The freedom we seek exists. Our hearts and minds are not always in agreement, but we have insurmountable power that has not yet been tapped.

Last thought…those who seek to oppress us, restrict others, and regulate the masses…they too are dreaming of a world that suits themselves. They’ve unleashed their unrestricted and unregulated passions. The assertion speaks to their morals.

Raising Queens and Kings

As a father of a nineteen year old daughter and a fourteen year old son, I often reflect on the direction on which I’ve sent each of them. The standards differ based on their ability and their expectations. Because I do not expect my son to behave like a woman, nor do expect my daughter to behave like a man, I must model for them what I’ve determined to be appropriate gender roles.

When my son is left to his own devices he exhibits childlike mannerisms: wanting without working, playing until exhaustion, but feigning any responsibility to his home or for his actions…

And so I address it. We discuss it. I model an alternative to what he does and emphasize positive outcomes. It’s not easy. But it’s not supposed to be.

My daughter has always been more mature, but not without childish mannerisms. The women in her life, of course, take every opportunity to bestow upon her how to be a successful woman.

As I watch, I cannot help but observe some of the practices they’ve taught her. I wish we could simply raise our children up to be ADULTS; model citizens, hard workers, self-sufficient. But it is not enough. My daughter must also be a strong woman (especially when her counterparts are weak). She must be caring even when no one else cares. She will undoubtedly become as much of her mother as she becomes a fruit of me.

I worry that I’ve not given her enough. I see around me women who struggle with the world around them. It is men who’ve stopped caring that force the women to compensate. But more often I notice the women in our lives, the matrons of our family, and our lady leaders who must compromise–women who are forced to make tough decisions because their men were unable or impotent.

I wish this world were kinder to our women. I wish my daughter were not being taught how to “handle” men to get what she wants. Although her “compromise game” is weak, her “compensate game” is strong. She needs no one. But she’s offered the support from women who had to resort to manipulation and trickery for their own survival.

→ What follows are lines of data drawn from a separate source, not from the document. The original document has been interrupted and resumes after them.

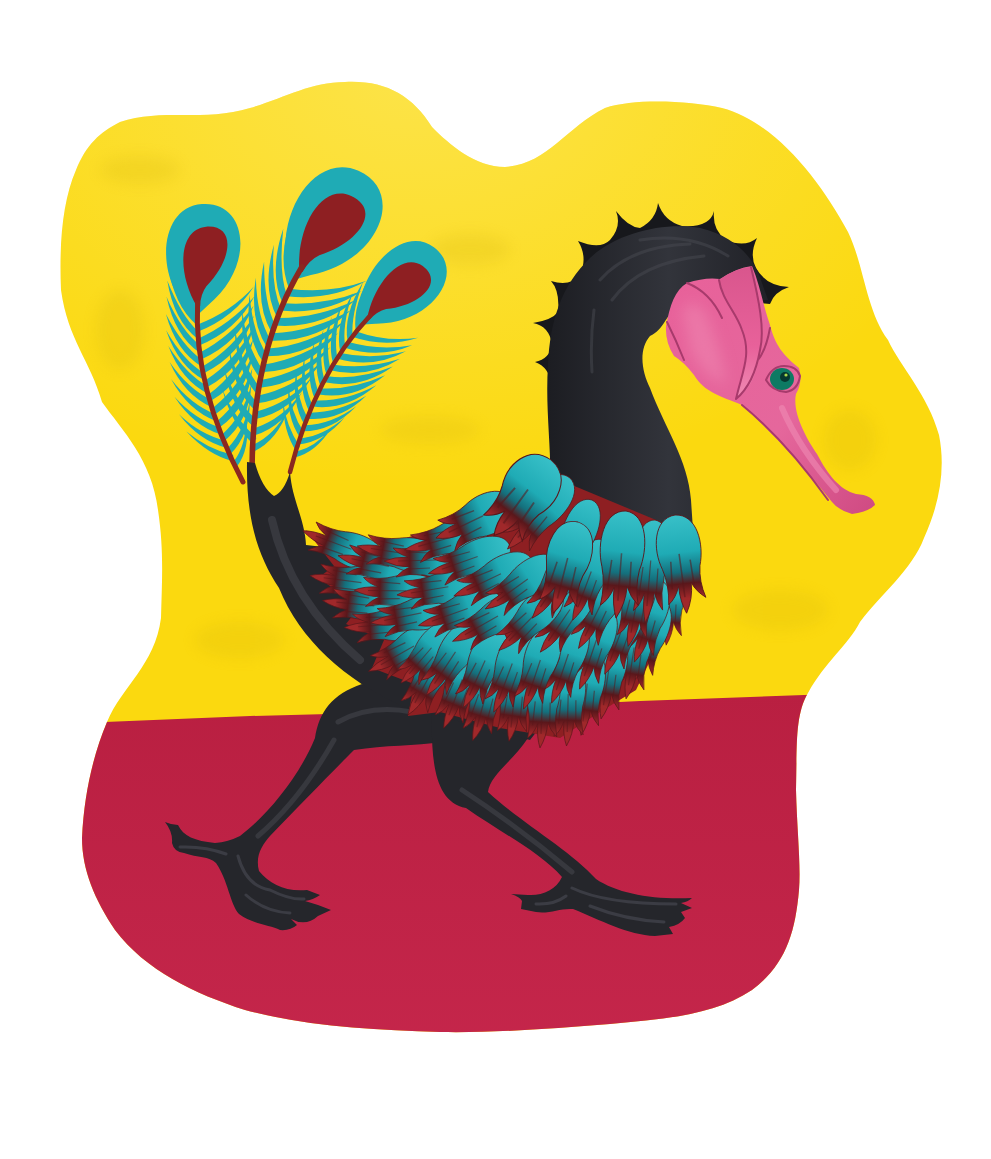
<!DOCTYPE html>
<html lang="en">
<head>
<meta charset="utf-8">
<title>Strutting bird on a shaped panel</title>
<style>
:root{--paper:#fff;--yellow:#fbd90f;--floor:#bf2145;--ink:#25262b;--ink-deep:#17181c;--ink-soft:#45474f;--teal:#1fabb5;--teal-light:#38c0c8;--teal-deep:#146f7c;--red:#8e1f22;--red-deep:#5a171b;--pink:#e8619a;--pink-light:#f08bb4;--pink-deep:#a83a6c;--green:#0d7a63}
html,body{margin:0;background:var(--paper);overflow:hidden}
svg{display:block;width:991px;height:1159px}
.ink{fill:var(--ink)}
.sheen{fill:none;stroke:var(--ink-soft);stroke-linecap:round;opacity:.55}
.crease{fill:none;stroke:var(--pink-deep);stroke-width:2;stroke-linecap:round}
.toe{fill:none;stroke:var(--ink-soft);stroke-width:3;stroke-linecap:round;opacity:.7}
</style>
</head>
<body>
<svg viewBox="0 0 991 1159" role="img" aria-label="Black bird with a seahorse head, teal feathers and peacock plumes walking on a red floor">
<defs>
  <clipPath id="panel"><path d="M120 122C160 108 205 122 250 108C285 98 310 82 345 82C385 80 412 95 432 127C450 145 475 167 505 167C548 164 565 128 605 108C635 98 690 101 722 108C775 122 820 180 848 232C864 265 866 310 888 340C900 366 928 395 939 435C946 470 939 505 924 538C912 570 880 595 860 622C848 645 825 662 808 693C795 715 797 745 796 790C797 830 801 865 799 890C795 935 785 965 752 990C715 1015 665 1019 610 1024C550 1029 490 1033 440 1032C370 1030 305 1026 245 1010C195 994 145 970 115 930C95 900 82 870 82 838C84 795 93 755 107 722C122 686 155 665 161 618C162 580 164 550 158 510C152 460 122 430 102 402C90 360 68 340 61 290C59 240 63 200 76 170C86 145 100 132 120 122Z"/></clipPath>
  <radialGradient id="glow" cx=".42" cy=".1" r=".6"><stop offset="0" stop-color="#fff3a0" stop-opacity=".4"/><stop offset="1" stop-color="#fff3a0" stop-opacity="0"/></radialGradient>
  <linearGradient id="ground" x2="0" y2="1"><stop offset="0" stop-color="#b91f41"/><stop offset="1" stop-color="#c5264b"/></linearGradient>
  <linearGradient id="plumage" x2="0" y2="1"><stop offset="0" stop-color="var(--teal-light)"/><stop offset=".38" stop-color="var(--teal)"/><stop offset=".58" stop-color="var(--teal-deep)"/><stop offset=".7" stop-color="var(--red-deep)"/><stop offset=".85" stop-color="#a0282a"/></linearGradient>
  <linearGradient id="skin" x1="0" y1="0" x2="1" y2="1"><stop offset="0" stop-color="var(--pink)"/><stop offset=".6" stop-color="#e5679c"/><stop offset="1" stop-color="#cf4a82"/></linearGradient>
  <linearGradient id="ear" x2="0" y2="1"><stop offset="0" stop-color="#d9568d"/><stop offset=".6" stop-color="var(--pink)"/><stop offset="1" stop-color="var(--pink-light)"/></linearGradient>
  <linearGradient id="neck" x2="1"><stop offset="0" stop-color="#1c1d22"/><stop offset=".55" stop-color="#32343b"/><stop offset="1" stop-color="#202127"/></linearGradient>
  <filter id="soft" x="-50%" y="-50%" width="200%" height="200%"><feGaussianBlur stdDeviation="7"/></filter>
  <g id="feather">
    <path fill="url(#plumage)" stroke="var(--red-deep)" stroke-width=".7" d="M0 0C17 1 20 28 15 46Q13 60 17 74Q10 68 7 60Q7 74 1 86Q-3 76-3 62Q-6 72-12 77Q-10 60-14 46C-20 28-17 1 0 0Z"/>
    <path fill="none" stroke="var(--red-deep)" stroke-width="1.2" opacity=".55" d="M0 34L1 72M-7 40L-8 64M8 40L9 62"/>
  </g>
  <g id="plume">
    <path fill="var(--teal)" d="M-7-22q-24-10-42-36q18 20 43 30zM-11-36q-26-10-43-40q18 23 43 33zM-15-50q-26-12-41-44q17 25 41 37zM-18-64q-26-14-39-48q16 28 39 41zM-20-78q-26-16-36-51q15 30 37 44zM-22-92q-25-17-33-53q14 31 34 46zM-24-106q-24-18-31-55q13 33 32 48zM-25-120q-23-19-28-57q12 34 29 50zM-25-134q-22-20-25-60q10 36 26 52zM-25-148q-21-21-22-62q9 37 23 54zM-24-162q-20-22-20-64q8 38 22 56z"/>
    <path fill="var(--teal)" d="M-6-22q14-14 18-40q0 30-16 46zM-10-36q20-16 28-44q-4 34-27 51zM-14-50q24-16 36-46q-7 36-35 53zM-17-64q26-16 42-47q-9 38-41 54zM-19-78q28-16 47-48q-12 39-46 55zM-21-92q29-16 51-48q-14 40-50 55zM-23-106q31-14 55-46q-16 39-54 53zM-24-120q32-13 58-43q-18 37-58 50zM-25-134q34-12 60-39q-20 35-60 46zM-25-148q35-10 62-34q-22 31-62 41zM-24-162q36-8 62-30q-24 28-62 37z"/>
    <path fill="var(--teal)" d="M-24-170C-60-208-48-284-2-281C44-278 43-212-10-180Z"/>
    <path fill="var(--red)" d="M-21-180C-36-214-30-259-1-258C29-256 21-222-9-199Q-16-192-18-180Z"/>
    <path fill="none" stroke="#8b2820" stroke-width="5" stroke-linecap="round" d="M0 0Q-36-100-20-184"/>
  </g>
</defs>

<g id="board" clip-path="url(#panel)">
  <rect width="991" height="1159" fill="var(--yellow)"/>
  <rect width="991" height="700" fill="url(#glow)"/>
  <g fill="#d9b70c" opacity=".22" filter="url(#soft)">
    <ellipse cx="140" cy="170" rx="40" ry="14"/><ellipse cx="240" cy="640" rx="45" ry="18"/><ellipse cx="430" cy="430" rx="50" ry="14"/><ellipse cx="780" cy="610" rx="48" ry="20"/><ellipse cx="850" cy="440" rx="26" ry="30"/><ellipse cx="470" cy="250" rx="40" ry="16"/><ellipse cx="120" cy="330" rx="24" ry="40"/>
  </g>
  <path id="floor" fill="url(#ground)" d="M60 724L250 716L440 711L640 701L860 693V1060H60Z"/>
</g>

<g id="tail-plumes">
  <use href="#plume" transform="translate(243 482) rotate(-8)"/>
  <use href="#plume" transform="translate(252 470) rotate(20) scale(1.13)"/>
  <use href="#plume" transform="translate(290 472) rotate(33) scale(.9 .95)"/>
</g>

<g id="legs">
  <path class="ink" d="M362 684C332 694 319 712 315 738C300 775 268 815 240 836Q228 842 215 843C195 841 183 836 178 825Q172 825 165 822Q173 832 172 843Q174 852 184 853C198 858 209 856 216 863C228 880 230 904 239 914C252 924 270 925 280 930Q290 931 297 925L291 919Q306 927 318 916L331 910L318 905L305 901Q313 900 320 895L307 890C285 892 270 884 259 871C255 856 262 845 270 836C300 805 332 772 354 750C385 745 415 746 442 742L440 700Z"/>
  <path class="ink" d="M432 712C431 760 434 802 466 808C500 832 540 852 562 877C556 890 542 896 528 895L511 894Q520 897 522 901L521 909L536 912C550 914 560 908 573 909C600 920 628 935 655 936L673 934L669 927Q680 925 685 918L681 912L692 908L681 903Q688 902 692 898C655 900 618 894 596 879C570 850 520 822 488 792C490 775 512 762 528 738Z"/>
  <path class="toe" d="M238 856Q246 886 270 890Q290 900 304 899M246 895Q265 912 290 913M180 847Q205 846 226 854M572 888Q605 904 676 904M590 906Q625 920 664 922M536 904Q554 905 566 896"/>
  <path class="sheen" stroke-width="5" d="M338 722Q370 704 412 712M334 740Q300 800 258 836M462 790Q520 828 572 872"/>
</g>

<g id="body">
  <path class="ink" d="M247 462C246 520 258 556 279 588C300 640 345 680 402 706L530 740L640 600L440 560L306 545C305 520 292 500 290 472Q284 492 274 496Q262 488 255 463Z"/>
  <path class="sheen" stroke-width="8" d="M272 520Q290 600 360 660"/>
  <path id="crest" fill="var(--ink-deep)" d="M552 385Q549 367 535 362Q550 359 552 344Q549 326 533 323Q552 320 558 312Q560 291 551 281Q570 287 580 275Q588 257 578 241Q600 250 610 240Q622 226 616 211Q628 227 640 228Q656 220 658 203Q664 221 682 226Q710 228 714 211Q712 230 726 240Q745 248 757 238Q749 255 756 268Q766 286 789 287Q774 292 770 304L730 300L600 330Z"/>
  <path id="neck-shape" fill="url(#neck)" d="M550 490C552 450 545 410 548 365C550 320 562 285 590 258C618 232 665 222 700 228C732 236 748 252 758 272L768 300L680 305C665 315 664 330 650 336C638 350 642 372 650 388C665 428 688 460 691 500L694 545L600 590Z"/>
  <path class="sheen" stroke-width="3" d="M600 280Q630 246 690 244M612 300Q640 262 704 256M594 310Q590 340 592 372M640 240Q690 232 728 256"/>
</g>

<g id="head">
  <path fill="url(#skin)" d="M666 326C670 305 675 290 687 283Q705 277 720 279Q736 268 752 266C760 285 763 305 770 325C775 345 783 355 799 368Q803 382 796 394C792 412 806 438 817 454C828 475 840 490 856 494Q873 495 875 505Q868 512 852 514Q838 510 832 502C805 468 775 435 742 405C720 396 704 392 694 375Q684 362 674 356Q665 342 666 326Z"/>
  <path fill="var(--pink-light)" opacity=".5" d="M682 310Q692 296 705 312Q722 350 726 384Q704 378 690 350Z" filter="url(#soft)"/>
  <path fill="url(#ear)" d="M719 280Q736 268 751 267C758 290 764 325 762 345C757 372 752 388 736 399C742 370 752 355 742 330C733 312 722 298 719 280Z"/>
  <path class="crease" d="M719 280C722 300 736 312 742 330C752 355 742 372 736 399M751 267C759 300 765 330 760 350Q754 384 736 399M687 283Q710 292 722 318M667 322Q676 340 684 360M770 328Q766 350 758 360M742 405Q785 440 828 500"/>
  <path fill="none" stroke="var(--pink-light)" stroke-width="6" stroke-linecap="round" opacity=".6" d="M782 408Q800 450 836 490"/>
  <path fill="none" stroke="var(--pink-deep)" stroke-width="2" d="M766 380Q772 366 784 366Q797 366 800 376Q798 390 786 392Q772 391 766 380Z"/>
  <ellipse cx="782" cy="379" rx="12" ry="11" fill="var(--green)"/>
  <circle cx="785" cy="377" r="5" fill="#06382f"/><circle cx="786" cy="375" r="1.6" fill="#a9d94a"/>
</g>

<g id="feather-coat">
  <path fill="var(--red)" d="M306 530Q330 548 365 550L500 510L560 480L680 530L690 590L660 640L636 690L600 712L560 738L500 728L440 712L408 716L414 684L372 668L384 640L346 624L360 606L318 578L334 566Z"/>
  <g id="hem">
    <use href="#feather" transform="translate(383 562) rotate(112)"/>
    <use href="#feather" transform="translate(395 588) rotate(99)"/>
    <use href="#feather" transform="translate(408 610) rotate(97)"/>
    <use href="#feather" transform="translate(430 622) rotate(87)"/>
    <use href="#feather" transform="translate(444 630) rotate(62)"/>
    <use href="#feather" transform="translate(450 640) rotate(30)"/>
    <use href="#feather" transform="translate(475 648) rotate(22)"/>
    <use href="#feather" transform="translate(497 658) rotate(17)"/>
    <use href="#feather" transform="translate(672 568) rotate(5) scale(.9)"/>
    <use href="#feather" transform="translate(662 600) rotate(20)"/>
    <use href="#feather" transform="translate(640 614) rotate(10)"/>
    <use href="#feather" transform="translate(615 634) rotate(10)"/>
    <use href="#feather" transform="translate(592 650) rotate(8)"/>
    <use href="#feather" transform="translate(570 660) rotate(3)"/>
    <use href="#feather" transform="translate(520 656) rotate(8)"/>
    <use href="#feather" transform="translate(545 662) rotate(4)"/>
  </g>
  <g id="lower-row">
    <use href="#feather" transform="translate(422 574) rotate(103)"/>
    <use href="#feather" transform="translate(440 592) rotate(92)"/>
    <use href="#feather" transform="translate(455 607) rotate(80)"/>
    <use href="#feather" transform="translate(452 625) rotate(42) scale(.9)"/>
    <use href="#feather" transform="translate(475 624) rotate(35)"/>
    <use href="#feather" transform="translate(500 630) rotate(26)"/>
    <use href="#feather" transform="translate(525 632) rotate(22)"/>
    <use href="#feather" transform="translate(660 580) rotate(18)"/>
    <use href="#feather" transform="translate(636 594) rotate(22)"/>
    <use href="#feather" transform="translate(608 608) rotate(20)"/>
    <use href="#feather" transform="translate(580 622) rotate(20)"/>
    <use href="#feather" transform="translate(552 628) rotate(20)"/>
  </g>
  <g id="wing-row">
    <use href="#feather" transform="translate(442 560) rotate(100)"/>
    <use href="#feather" transform="translate(470 560) rotate(90)"/>
    <use href="#feather" transform="translate(482 582) rotate(82)"/>
    <use href="#feather" transform="translate(500 598) rotate(72)"/>
    <use href="#feather" transform="translate(528 600) rotate(62)"/>
    <use href="#feather" transform="translate(645 562) rotate(12)"/>
    <use href="#feather" transform="translate(618 572) rotate(28)"/>
    <use href="#feather" transform="translate(590 582) rotate(36)"/>
    <use href="#feather" transform="translate(560 590) rotate(46)"/>
  </g>
  <g id="shoulder-row">
    <use href="#feather" transform="translate(488 528) rotate(76)"/>
    <use href="#feather" transform="translate(510 546) rotate(72)"/>
    <use href="#feather" transform="translate(532 560) rotate(66)"/>
    <use href="#feather" transform="translate(556 560) rotate(56)"/>
    <use href="#feather" transform="translate(604 540) rotate(22)"/>
    <use href="#feather" transform="translate(582 548) rotate(36)"/>
  </g>
  <g id="collar">
    <use href="#feather" transform="translate(514 502) rotate(66) scale(1.2 1)"/>
    <use href="#feather" transform="translate(592 500) rotate(22) scale(1 1.1)"/>
    <use href="#feather" transform="translate(570 478) rotate(42) scale(1.1)"/>
    <use href="#feather" transform="translate(655 520) rotate(6) scale(1 1.2)"/>
    <use href="#feather" transform="translate(578 522) rotate(16) scale(1.3 1.1)"/>
    <use href="#feather" transform="translate(626 511) rotate(6) scale(1.3 1.25)"/>
    <use href="#feather" transform="translate(675 515) rotate(-6) scale(1.3 1.15)"/>
    <use href="#feather" transform="translate(551 460) rotate(38) scale(1.6 1.1)"/>
  </g>
</g>
</svg>
</body>
</html>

She’s accompanied by a grandmother who chased her husbands away and a mother who couldn’t trick her husband into giving her what she wanted. They now press their prodigy to take their advice. She’s told to give to the young man who hasn’t found his way yet, but to spend no time with someone who challenges her ability. They’ve denied their own role in driving their lovers away. But they offer encouragement on how to find happiness without a “good man.”

The narrative changes depending on who tells the story. As a father who hoped he’s modeled what a strong man looks like, what a dedicated man does, and how a passionate man loves, no man can truly deserve my princess (in my opinion). I encourage her to hold on to what I’ve modeled.

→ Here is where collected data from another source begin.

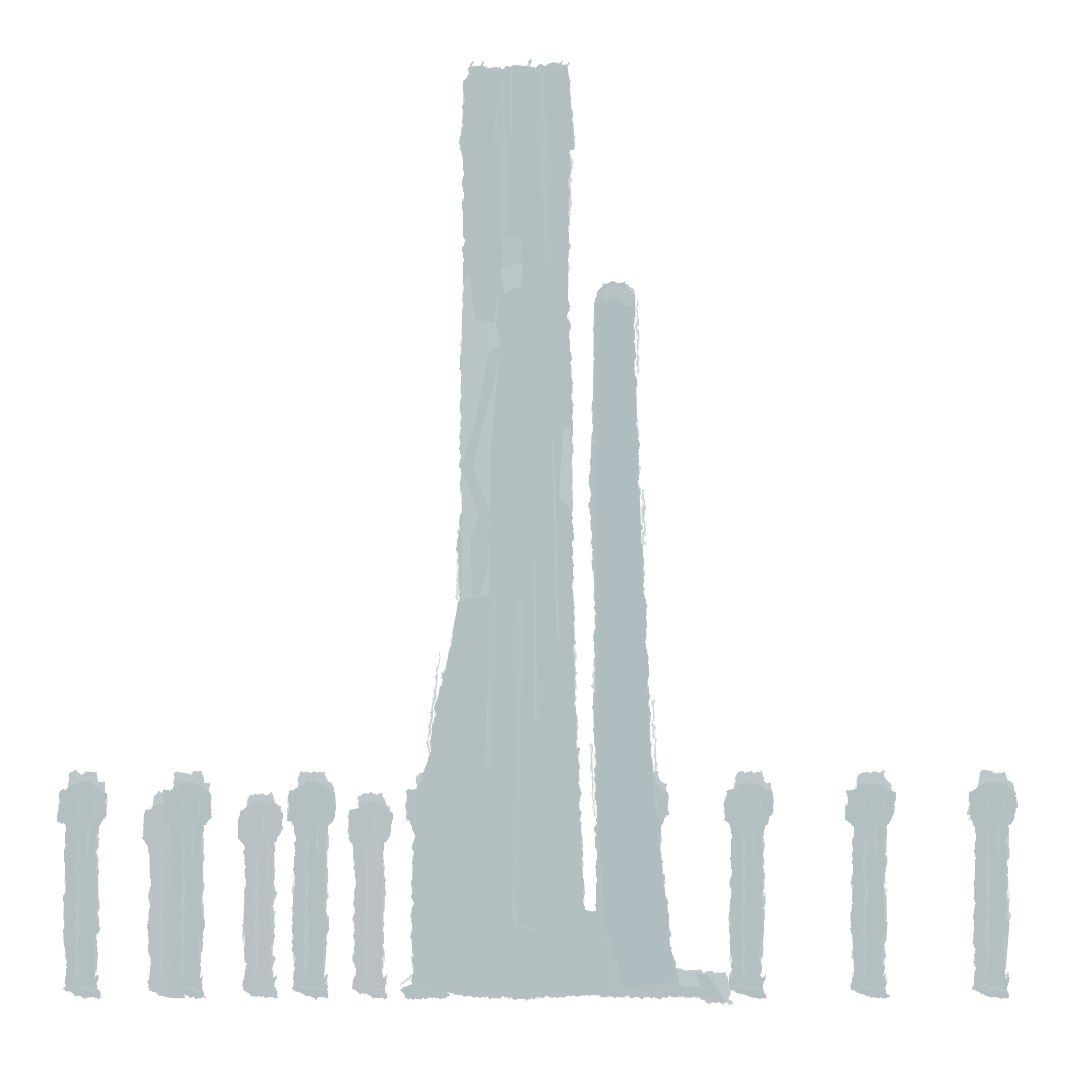
<!DOCTYPE html>
<html lang="en">
<head>
<meta charset="utf-8">
<title>Painted towers and posts</title>
<style>
:root {
  --paper: #ffffff;
  --wash: #b3bfc1;
  --wash-deep: #b0bcbf;
  --wash-pale: #bcc8c9;
  --wash-green: #b9c6c5;
  --post: #b4bfc1;
  --post-far: #b9c0c3;
  --post-cap: #bdc7c9;
}
html, body { margin: 0; background: var(--paper); overflow: hidden; }
svg { display: block; width: 1077px; height: 1067px; }
.wash { fill: var(--wash); }
.deep { fill: var(--wash-deep); }
.pale { fill: var(--wash-pale); }
.green { fill: var(--wash-green); }
.cap { fill: var(--post-cap); }
.near { fill: var(--post); }
.far { fill: var(--post-far); }
.streak { fill: none; stroke: var(--wash-pale); stroke-linecap: round; }
.dry { fill: none; stroke: var(--wash); stroke-linecap: round; }
</style>
</head>
<body>
<svg viewBox="0 0 1077 1067" role="img" aria-label="Grey brush painting of a tall tower and a slim tower between rows of short posts">
  <defs>
    <filter id="dry-edge" filterUnits="userSpaceOnUse" x="0" y="0" width="1077" height="1067">
      <feTurbulence type="fractalNoise" baseFrequency="0.16 0.09" numOctaves="2" seed="4" result="grain"/>
      <feDisplacementMap in="SourceGraphic" in2="grain" scale="6" xChannelSelector="R" yChannelSelector="G"/>
    </filter>
    <g id="post">
      <path class="cap" d="M67 792 L70 773 L75 771 L84 773 L96 771 L98 781 L104 783 L104 800 Z"/>
      <path d="M59 791 L67 789 Q74 782 84 782 Q94 782 100 790 L106 793 L107 806 Q106 820 99 826 L98 870 L99 930 L95 978 L99 974 L97 988 L101 998 Q82 1000 63 989 L65 968 L63 930 L65 870 L65 826 L58 820 Z"/>
      <path class="streak" stroke-width="3" opacity=".6" d="M78 838 L77 975 M88 828 L88 856"/>
      <path class="streak" stroke-width="2" opacity=".7" d="M97 835 L97 920 M95 935 L95 970 M71 986 L96 990"/>
      <path class="streak" stroke-width="2" opacity=".5" d="M77 799 L78 812 M94 800 L94 812"/>
    </g>
    <g id="short-post">
      <path class="cap" d="M67 812 L69 796 L75 793 L84 795 L93 793 L95 804 L101 806 L100 820 Z"/>
      <path d="M59 811 L66 809 Q73 803 82 803 Q91 803 97 809 L102 812 L102 826 Q101 838 94 844 L95 890 L93 978 L97 975 L95 988 L98 998 Q81 1000 63 990 L65 970 L63 930 L65 880 L64 845 L58 838 Z"/>
      <path class="streak" stroke-width="3" opacity=".5" d="M77 850 L76 978 M88 842 L88 880"/>
      <path class="streak" stroke-width="2" opacity=".7" d="M93 860 L92 970 M71 987 L94 990 M84 817 L83 832"/>
    </g>
  </defs>

  <rect width="1077" height="1067" fill="var(--paper)"/>

  <g id="posts" filter="url(#dry-edge)">
    <g class="far">
      <use href="#short-post" x="85"/>
      <use href="#short-post" x="180"/>
      <use href="#short-post" x="290"/>
    </g>
    <g class="near">
      <use href="#post"/>
      <use href="#post" x="105"/>
      <use href="#post" x="229"/>
      <use href="#post" x="348"/>
      <use href="#post" x="562"/>
      <use href="#post" x="666"/>
      <use href="#post" x="788"/>
      <use href="#post" x="910"/>
    </g>
  </g>

  <g id="ground-stroke" filter="url(#dry-edge)">
    <path class="pale" d="M668 969 L692 970 L725 972 L730 984 L729 998 L734 1005 L706 1003 L700 998 L668 997 Z"/>
    <path class="wash" d="M694 974 L706 973 L726 1003 L714 1004 Z"/>
    <path class="wash" d="M670 986 L712 987 L708 1001 L698 997 L670 997 Z"/>
  </g>

  <g id="towers" filter="url(#dry-edge)">
    <path class="wash" d="M469 68 L477 65 L495 68 L515 65 L533 67 L550 63 L567 65 L571 88 L575 148 L570 152 L569 240 L568 300 L571 345 L572 430 L573 520 L573 590 L575 690 L579 770 L583 880 L585 910 L596 912 L596 790 L593 700 L595 600 L589 500 L593 400 L594 299 L600 288 L610 281 L624 283 L634 293 L635 340 L637 420 L641 500 L644 580 L648 670 L652 750 L657 830 L666 890 L671 945 L676 968 L680 984 L669 998 L632 998 L600 996 L560 997 L526 999 L490 998 L438 993 L428 999 L407 999 L400 990 L411 984 L413 960 L412 900 L413 830 L419 790 L429 752 L437 700 L449 650 L459 598 L457 540 L462 510 L460 460 L461 360 L463 280 L463 160 L460 146 L463 110 L464 82 Z"/>
    <path class="deep" d="M471 76 L567 72 L572 145 L568 180 L568 300 L571 430 L573 690 L581 885 L586 914 L598 914 L605 960 L605 994 L438 989 L414 980 L415 835 L431 752 L452 650 L464 596 L485 594 L485 320 L474 300 L468 240 L467 150 Z" opacity=".45"/>
    <path class="deep" d="M596 300 L633 302 L640 500 L650 750 L664 890 L674 980 L625 990 L604 920 L597 800 Z" opacity=".55"/>
  </g>

  <g id="brush-marks">
    <path class="green" d="M464 280 L470 276 L475 320 L496 322 L502 348 L497 380 L491 450 L489 596 L471 598 L461 600 L463 510 L461 466 L462 350 Z"/>
    <path class="wash" d="M489 352 L503 344 L494 384 L478 442 L473 470 L490 512 L488 566 L480 594 L473 598 L470 540 L480 516 L461 468 L476 420 Z"/>
    <path class="pale" d="M500 270 L523 263 L522 286 L504 293 Z" opacity=".85"/>
    <path class="pale" d="M503 240 Q512 228 522 240 L521 268 L501 276 Z" opacity=".35"/>
    <path class="pale" d="M563 428 L571 426 L573 512 L559 496 Z" opacity=".85"/>
    <path class="streak" stroke-width="7" opacity=".2" d="M503 85 L503 240 M541 72 L548 260 M493 600 L489 770 M520 600 L515 920"/>
    <path class="streak" stroke-width="3" opacity=".45" d="M497 108 L496 140 M511 72 L511 130 M498 300 L493 340 M488 700 L487 740 M553 440 L558 640 M512 896 L516 926 M534 560 L536 720 M520 925 L535 930"/>
    <path class="pale" d="M599 291 Q614 280 632 292 L633 306 L624 306 L617 293 L605 301 Z" opacity=".45"/>
  </g>

  <g id="dry-bristles" filter="url(#dry-edge)">
    <path class="dry" stroke-width="1.5" opacity=".7" d="M458 528 L457 600 M464 152 L464 228 M440 652 L430 735 M436 676 L427 752 M572 570 L576 690 M594 700 L597 830 M591 745 L594 815 M637 300 L638 372 M643 490 L644 545 M653 700 L656 770 M571 155 L570 230 M401 985 L411 976 M404 993 L415 984"/>
    <path class="dry" stroke-width="1.5" d="M468 70 L474 62 M481 68 L483 62 M528 68 L531 61 M558 66 L562 61 M566 68 L569 62 M597 296 L604 284 M628 286 L634 291 M526 1000 L532 995"/>
  </g>
</svg>
</body>
</html>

But there’s another perspective–the female perspective. The mother perspective counters most of what this father models. This mother says, “forget him!” She says,”you don’t need him…”. She pronounces that, ” he’s nothing because he refused to GIVE me what I want…”

A mother’s distaste of the father equals poison in the development of a child. As a father I see it. And although I have no antidote, I can offer a vaccine.

“Daughters, we love you! Listen to what your mothers tell you, but recognize that there’s another side to that advice,” urges this father.

Don’t take the advice from a bitter person. Know that your father’s revenge is a successful life. We seek Queens to build our kingdom. This is why we’ve raised you to be princesses.